by Eungeol Lee
This art that I drew has a meaning of friendship between Japan and U.S.A .
The heart that the hands form is the sign of long friendship between the two countries. The buildings on either side are meant for the culture of each country. to be shared with each other.
"The Consul’s Neighbors Throw a Sumo Party"
(India ink on paper, 8.5” x 11”)
by Ivan Schneider
An imaginative rendering of a sumo dohyō installed in front of the Consul’s Official Residence for enjoyment by the neighbors. An American flag koinobori is pictured alongside the Japanese flag. (The artist is depicted, second from left.). Themes: Cultural exchange, friendship, sumo
Ivan Schneider is a writer and content strategist who aspires to be a multidisciplinary artist.
"Untitled (Nishiawaki Fire Hydrant)"
by Rachel Mouer
This is a fire hydrant I painted as part of a seperate public art initiative in the city of Renton. I'm going to simply title it "Sister City - Nishiwaki". It recognizes the sister city relationship between Nishiwaki, Japan, and Renton, Washington, which spans 50 years -- not to mention the Pacific Ocean! I didn't even know we had a sister city in Japan until I started this project, so it was wonderful to learn that my hometown participates in a program that helps us build global relationships and feel closer to people we might tend to think of as far away. I'd love to visit Nishiwaki someday, and I hope the hydrant can welcome visitors to Renton once travel becomes safe again. It's located on Main Avenue South and Houser Way South, in front of the Sewing Machine Service Co., Inc. The two characters on the back of the hydrant are Nisshi and Sakura, the adorable Nishiwaki yuru-chara (city mascots).
My name is Rachel Mouer, I'm seventeen years old and will be going into the 12th grade this fall. I've lived just outside of Renton, Washington my whole life and have always been fond of the Pacific Northwest rain. I've taken art lessons for quite a while as well as pursuing art as a hobby, and I'm so excited to be branching out more publicly with my art! I'm currently painting a third hydrant and considering opening a small shop online. I don't have a website yet, but can always be reached at my email (firstname.lastname@example.org). Aside from art, I can easily be persuaded to talk about cryptozoology, Star Trek, or whatever I'm currently reading :)
"Volcanos - Rainier from P3"
by Suze Woolf
It is Watercolor on paper, 7.5” high x 22” wide. P3 is a mountain along the ridge between Mailbox Peak and Mt. Defiance, just north of Interstate-90 on the way to Snoqualmie Pass.

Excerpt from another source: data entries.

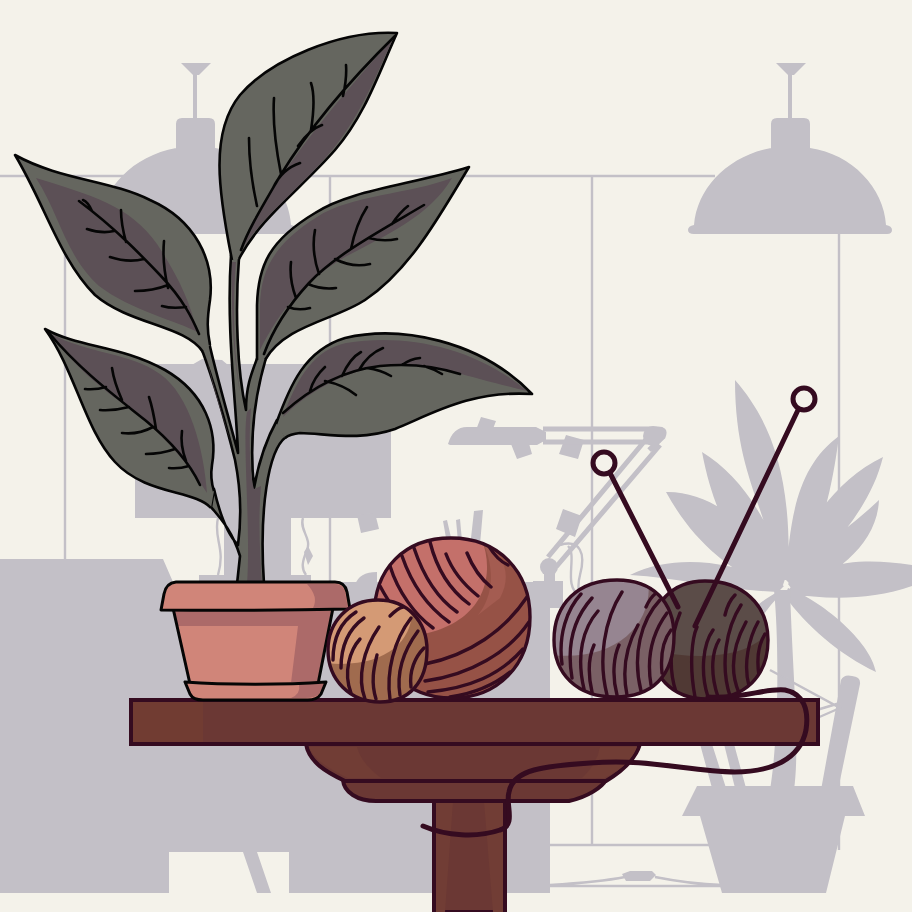
<!DOCTYPE html>
<html lang="en">
<head>
<meta charset="utf-8">
<title>Plant and yarn on a table</title>
<style>
:root{--wall:#f4f2ea;--shadow:#c3c0c7;--ink:#350b20;--black:#050505;--leaf:#65665f;--leaf-shade:#5c5056;--pot:#d08579;--pot-shade:#ac6a69;--wood:#6b3834;--wood-light:#713d35}
html,body{margin:0;background:var(--wall);overflow:hidden}
svg{display:block;width:912px;height:912px}
.room{fill:var(--shadow)}
.room-line{fill:none;stroke:var(--shadow);stroke-width:2.4}
.room-bar{fill:none;stroke:var(--shadow);stroke-width:5;stroke-linejoin:round}
.leaf{fill:var(--leaf);stroke:var(--black);stroke-width:2.6;stroke-linejoin:round}
.leaf-shade{fill:var(--leaf-shade)}
.vein{fill:none;stroke:var(--black);stroke-width:2.6;stroke-linecap:round}
.pot{fill:var(--pot)}
.pot-shade{fill:var(--pot-shade)}
.pot-line{fill:none;stroke:var(--black);stroke-width:3;stroke-linejoin:round}
.wood{fill:var(--wood);stroke:var(--ink);stroke-width:4}
.wood-light{fill:var(--wood-light)}
.line{fill:none;stroke:var(--ink);stroke-width:4;stroke-linecap:round;stroke-linejoin:round}
.thread{stroke-width:3.4}
.strand{stroke-width:5}
.ball{fill:none;stroke:var(--ink);stroke-width:3.4}
</style>
</head>
<body>
<svg viewBox="0 0 912 912" role="img" aria-label="Potted plant and balls of yarn with knitting needles on a wooden table">
<defs>
<g id="lamp">
<path d="M776 63h30l-12 12h-6z"/>
<rect x="788" y="70" width="4" height="52"/>
<path d="M771 150v-26q0-6 6-6h27q6 0 6 6v24C852 154 884 188 886 225q6 1 6 5q0 4-5 4H694q-6 0-6-4q0-4 6-5C697 188 728 156 771 148z"/>
</g>
<clipPath id="red-clip"><path id="red-outline" d="M374 617C374 568 405 538 451 538C499 538 530 572 530 617C530 666 497 698 452 698C405 698 374 664 374 617z"/></clipPath>
<clipPath id="gold-clip"><path id="gold-outline" d="M328 650C328 622 348 600 378 600C408 600 427 622 427 650C427 682 409 702 380 702C350 702 328 680 328 650z"/></clipPath>
<clipPath id="lilac-clip"><path id="lilac-outline" d="M554 640C554 604 578 580 617 580C653 580 674 602 674 636C674 676 652 697 615 697C577 697 554 674 554 640z"/></clipPath>
<clipPath id="brown-clip"><path id="brown-outline" d="M650 640C650 604 672 581 705 581C742 581 768 604 768 640C768 676 745 699 707 699C672 699 650 676 650 640z"/></clipPath>
</defs>

<rect width="912" height="912" fill="var(--wall)"/>

<g id="room">
<path class="room-line" d="M0 176H715M65 176V560M330 176V600M592 176V845M839 234V850M550 845H722M550 885Q600 882 625 877M655 877Q690 884 722 885M550 886H722"/>
<path class="room" d="M622 874l8-3h22l4 4-6 6h-24z"/>
<g class="room">
<use href="#lamp"/>
<use href="#lamp" x="-595"/>
</g>
<g id="desk" class="room">
<path d="M0 559H163L173 582H533V581H563V608H550V893H289V852H257L271 893H257L243 852H169V893H0z"/>
<rect x="135" y="364" width="256" height="154"/>
<path d="M190 366l12-7 20 1 6 5zM357 515l18-2 4 16-18 4zM224 516h67v59h20v9H199v-9h25z"/>
<path d="M474 511l9-1-4 46h-10zM443 521l4-1 8 35h-6zM456 520l4-1 3 33h-4zM355 585q4-13 22-13v13z"/>
<path d="M304 552l4-6 5 10-5 9z"/>
</g>
<path class="room-line" d="M218 518c-5 20 8 30 0 57M303 518c-4 12 9 20 4 32s-6 18-1 25"/>
<g id="desk-lamp">
<path class="room" d="M448 444q5-17 19-17h69l10 5v8l-9 5H450zM481 417l15 4-5 13-15-4zM511 444l17-4 4 14-15 5zM566 435l18 5-6 19-19-5zM563 509l19 7-7 21-19-8z"/>
<path class="room-bar" d="M543 429H656Q667 428 663 437L649 450M543 442H652M648 437L548 557M660 445L556 567"/>
<circle class="room" cx="653" cy="436" r="10"/><circle class="room" cx="549" cy="567" r="9"/>
<path class="room" d="M544 567h11v17h-11z"/>
<path class="room-line" d="M560 545c20-6 26 8 20 30s6 30-3 44M568 546c10 10-6 40 12 50"/>
</g>
<g id="palm" class="room">
<path d="M776 580C771 510 735 480 735 380C770 420 793 475 788 580zM786 580C790 510 800 465 839 436C832 490 820 545 790 584zM788 582C800 530 835 480 883 457C870 510 830 550 792 588zM788 584C820 545 850 528 879 500C877 545 835 575 794 592zM790 588C820 562 860 557 912 565V586C870 601 825 599 790 594zM788 588C820 600 870 640 876 672C840 655 805 625 785 596zM782 588C740 560 715 520 702 452C740 475 770 520 786 576zM778 590C735 575 695 545 666 492C710 491 755 525 784 580zM778 592C725 590 680 578 630 575C680 550 745 565 784 586zM780 595C755 620 735 660 728 710C710 660 740 610 778 592z"/>
<path d="M774 590C779 640 779 735 770 790H794C800 745 793 680 790 590z"/>
<path d="M841 680q3-6 11-4 9 1 8 8L838 790h-17zM700 744h12l14 44h-14zM724 744h10l12 44h-11z"/>
<path d="M697 786H853L865 816H845L826 893H722L700 816H682z"/>
</g>
<path class="room-line" d="M770 670l70 38-32 14M800 715l40-12"/>
</g>

<g id="table">
<path class="wood" d="M434 800H505V912H434z"/>
<path class="wood-light" d="M436 802h17l-8 110h-9zM484 802h19v110h-10z"/>
<path class="line" d="M434 800V912M505 800V912"/>
<path class="wood" d="M343 780C344 792 357 801 376 801H569C588 797 602 787 606 780z"/>
<path class="wood" d="M306 744C309 762 326 772 345 781H606C621 772 635 761 640 744z"/>
<path class="wood-light" d="M309 747h48q4 16 24 31h-33q-34-16-39-31zM600 747h37q-8 20-33 31h-22q15-14 18-31z"/>
<rect class="wood" x="131" y="700" width="687" height="44"/>
<path d="M133 702h70v40h-70z" fill="#713e35"/>
<path d="M133 702h70v40h-70z" fill="#733a30" opacity=".5"/>
<path class="line" d="M131 700H818V744H131z"/>
</g>

<g id="plant">
<path class="leaf" d="M237 584L240 556C232 530 220 518 211 507L214 489C220 515 228 535 238 545C242 515 240 485 235 460C225 420 215 385 202 350L209 342C215 370 228 415 238 453C236 400 226 330 231 255L239 258C235 310 237 370 246 410C246 385 252 372 258 356L266 358C258 385 248 430 254 488C258 465 266 440 277 420L286 437C268 450 259 510 264 584z"/>
<path class="leaf-shade" d="M247 584C251 530 242 440 247 412L251 408C248 450 251 480 254 489L261 486C258 520 260 555 262 584zM232 262h4c-4 50-2 90 4 130-6-30-9-80-8-130zM206 355c8 35 20 70 30 104-8-28-22-64-30-104z"/>
<g id="leaf-top">
<path class="leaf" d="M232 260C218 190 210 132 240 95C270 60 340 30 397 33C378 75 365 115 335 150C300 190 260 218 239 259"/>
<path class="leaf-shade" d="M394 37C376 75 362 113 333 149C301 188 262 216 241 251C265 195 300 142 394 37z"/>
<path class="vein" d="M395 36C345 85 305 135 280 176C262 207 248 230 241 250M343 96q4-18 3-31M311 130q5-32 0-47M281 174q-9-45-7-76M257 206q-8-36-8-68M298 146q12-17 24-21M273 188q9-19 27-25"/>
</g>
<g id="leaf-upper-left">
<path class="leaf" d="M203 352C185 325 130 325 95 295C60 260 45 205 15 155C60 180 110 180 150 200C195 220 215 260 210 300C207 320 207 330 210 345"/>
<path class="leaf-shade" d="M36 178C90 195 130 205 157 244C176 273 190 300 197 332C180 322 130 310 99 286C65 255 60 215 36 178z"/>
<path class="vein" d="M79 201C115 228 140 254 160 275C184 300 193 320 199 334M92 211q-4-9-9-11M126 242q-5-18-5-32M168 288q-6-25-4-47M114 231q-12 3-27-2M144 259q-16 4-34-2M168 285q-15 6-33 6M186 307q-14 2-24-1"/>
</g>
<g id="leaf-lower-left">
<path class="leaf" d="M211 508C195 490 145 495 115 462C85 430 75 370 45 329C80 348 120 345 165 370C205 393 218 430 212 465C210 478 212 485 214 491"/>
<path class="leaf-shade" d="M49 333C90 355 130 352 160 374C190 395 204 450 207 493C192 468 160 430 125 405C92 382 70 360 49 333z"/>
<path class="vein" d="M49 333C80 370 115 396 145 420C178 447 192 468 200 485M122 400q-8-18-10-32M156 429q-3-20-7-32M186 461q-6-16-4-30M106 387q-10 3-21 2M129 407q-15 4-29 3M153 427q-15 8-31 6M175 449q-14 5-29 5M189 466q-10 3-20 2"/>
</g>
<g id="leaf-upper-right">
<path class="leaf" d="M257 360L257 305C258 265 270 240 315 213C350 190 410 185 469 167C440 215 410 270 365 300C335 320 285 325 265 360"/>
<path class="leaf-shade" d="M452 178C410 194 350 195 317 217C274 244 261 270 260 305V350C280 310 305 280 345 257C385 236 430 216 452 178z"/>
<path class="vein" d="M424 205C380 231 335 255 309 283C287 307 272 332 264 354M392 224q8-12 16-18M351 249q5-25 16-42M319 274q-8-23-4-44M296 298q-7-19-5-36M369 238q14 4 28 1M335 259q17 9 35 5M308 284q14 6 28 4M288 307q10 4 22 1"/>
</g>
<g id="leaf-lower-right">
<path class="leaf" d="M276 424C290 385 305 350 345 338C400 325 480 340 532 394C470 390 430 415 395 429C360 441 330 434 300 433Q290 434 285 438"/>
<path class="leaf-shade" d="M283 417C298 375 315 350 346 343C405 333 475 347 527 391C470 378 420 357 375 367C335 376 305 395 283 417z"/>
<path class="vein" d="M283 413C312 387 345 370 380 366C410 363 435 366 460 374M310 391q4-14 15-24M342 376q8-18 19-24M359 370q9-16 24-22M402 365q8-6 18-7M325 381q19 4 31 14M367 368q14 2 24 8M424 366q10 3 18 8"/>
</g>
</g>

<g id="flowerpot">
<path class="pot" d="M173 608H333L318 684H190z"/>
<path class="pot-shade" d="M174 611H332L317 683H291L298 626H178z"/>
<path class="pot-line" d="M173 608L190 684M333 608L318 684"/>
<path class="pot" d="M185 682H326L321 694Q317 700 308 700H203Q193 700 190 694z"/>
<path class="pot-shade" d="M299 684h25l-5 10q-4 4-14 4h-14q10-4 8-14z"/>
<path class="pot-line" d="M185 682C225 685 285 685 326 682L321 694Q317 700 308 700H203Q193 700 190 694z"/>
<path class="pot" d="M176 582H335Q345 582 347 592L350 609Q255 611 161 610L164 594Q166 583 176 582z"/>
<path class="pot-shade" d="M307 584H335Q343 584 345 592L348 608H313Q319 597 307 584z"/>
<path class="pot-line" d="M176 582H335Q345 582 347 592L350 609Q255 611 161 610L164 594Q166 583 176 582z"/>
</g>

<g id="red-yarn">
<g clip-path="url(#red-clip)">
<rect x="370" y="535" width="165" height="168" fill="#965246"/>
<path d="M370 535H480C498 575 485 632 400 637L370 640z" fill="#c4706a"/>
<path d="M482 540C498 575 490 600 478 615L500 598C512 575 505 555 482 540z" fill="#a45c51"/>
<path class="line thread" d="M380 586C388 601 397 615 408 622M390 566C398 592 415 615 433 628M402 556C412 585 428 607 449 622M414 548C424 578 437 598 457 612M430 542C437 570 450 590 469 604M446 554C452 570 463 584 478 596M467 553C473 568 481 579 491 587M488 545C494 555 501 562 508 565M527 597C505 630 470 655 425 664M529 622C509 652 470 675 425 681M523 649C500 675 470 688 428 692M510 672C490 688 470 694 450 697"/>
</g>
<use class="ball" href="#red-outline"/>
</g>

<g id="gold-yarn">
<g clip-path="url(#gold-clip)">
<rect x="325" y="598" width="105" height="106" fill="#a06b4e"/>
<path d="M325 598H410C420 635 390 670 325 663z" fill="#d49a75"/>
<path class="line thread" d="M333 660C333 636 342 621 356 612M341 668C341 644 350 628 364 618M351 693C343 672 350 650 360 639M365 699C357 678 363 650 379 627M376 699C370 680 375 664 377 655M390 699C386 672 394 640 411 618M400 695C396 671 404 650 418 631M411 687C409 671 415 657 424 648M390 616Q398 608 403 607"/>
</g>
<use class="ball" href="#gold-outline"/>
</g>

<g id="brown-yarn">
<g clip-path="url(#brown-clip)">
<rect x="646" y="578" width="126" height="124" fill="#503934"/>
<path d="M646 578H772V630C745 660 700 660 646 650z" fill="#5b4c48"/>
<path class="line thread" d="M676 692C667 665 672 632 680 613M695 697C689 665 692 638 697 627M708 697C700 672 703 644 713 630M718 697C709 670 713 650 719 640M730 696C720 665 726 628 741 605M739 693C728 667 735 642 746 622M749 686C743 664 749 638 758 622M759 676C756 656 760 642 765 634M725 615Q728 602 735 595"/>
</g>
<use class="ball" href="#brown-outline"/>
</g>

<g id="lilac-yarn">
<g clip-path="url(#lilac-clip)">
<rect x="550" y="577" width="128" height="123" fill="#7a6065"/>
<path d="M550 577H648C655 625 615 662 550 655z" fill="#968591"/>
<path class="line thread" d="M562 664C558 635 567 609 581 594M572 678C566 643 575 617 592 598M584 689C576 655 583 628 598 611M592 692C587 670 590 654 594 645M607 695C598 660 604 620 622 592M617 695C611 672 615 654 619 645M627 695C621 666 628 643 638 625M641 691C632 655 641 620 660 600M651 685C646 655 653 632 667 613M662 673C660 652 664 639 671 630M646 607Q650 598 655 594"/>
</g>
<use class="ball" href="#lilac-outline"/>
</g>

<g id="needles" class="line strand">
<path d="M610 473L678 607M798 410L695 626"/>
<g fill="var(--wall)"><circle cx="604" cy="463" r="11"/><circle cx="804" cy="399" r="11"/></g>
</g>
<path id="loose-strand" class="line strand" d="M708 697C745 699 763 688 785 690C804 694 809 710 806 730C800 760 770 772 735 772C690 772 650 758 590 763C545 766 513 769 509 792C505 805 517 825 500 830C477 838 446 836 423 826"/>
</svg>
</body>
</html>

I have collected some images of my work that show things our area has in common with Japan: Culture - a painting of Seattle's Asian Art Museum Hokkaido - I have enjoyed three visits there. Like Washington, many snowy trees, mountains and even better skiing! Sister City - Kobe has presented us with many gifts, some of which are in Seattle's Kubota Gardens Park. Salt Water - Like Japan, we have many salt water inlets and waterways. Volcanoes - Like Japan many of our highest peaks are large volcanoes.
I am a Seattle painter and book artist.
We will notify details and when the voting begins on this page and on our facebook page.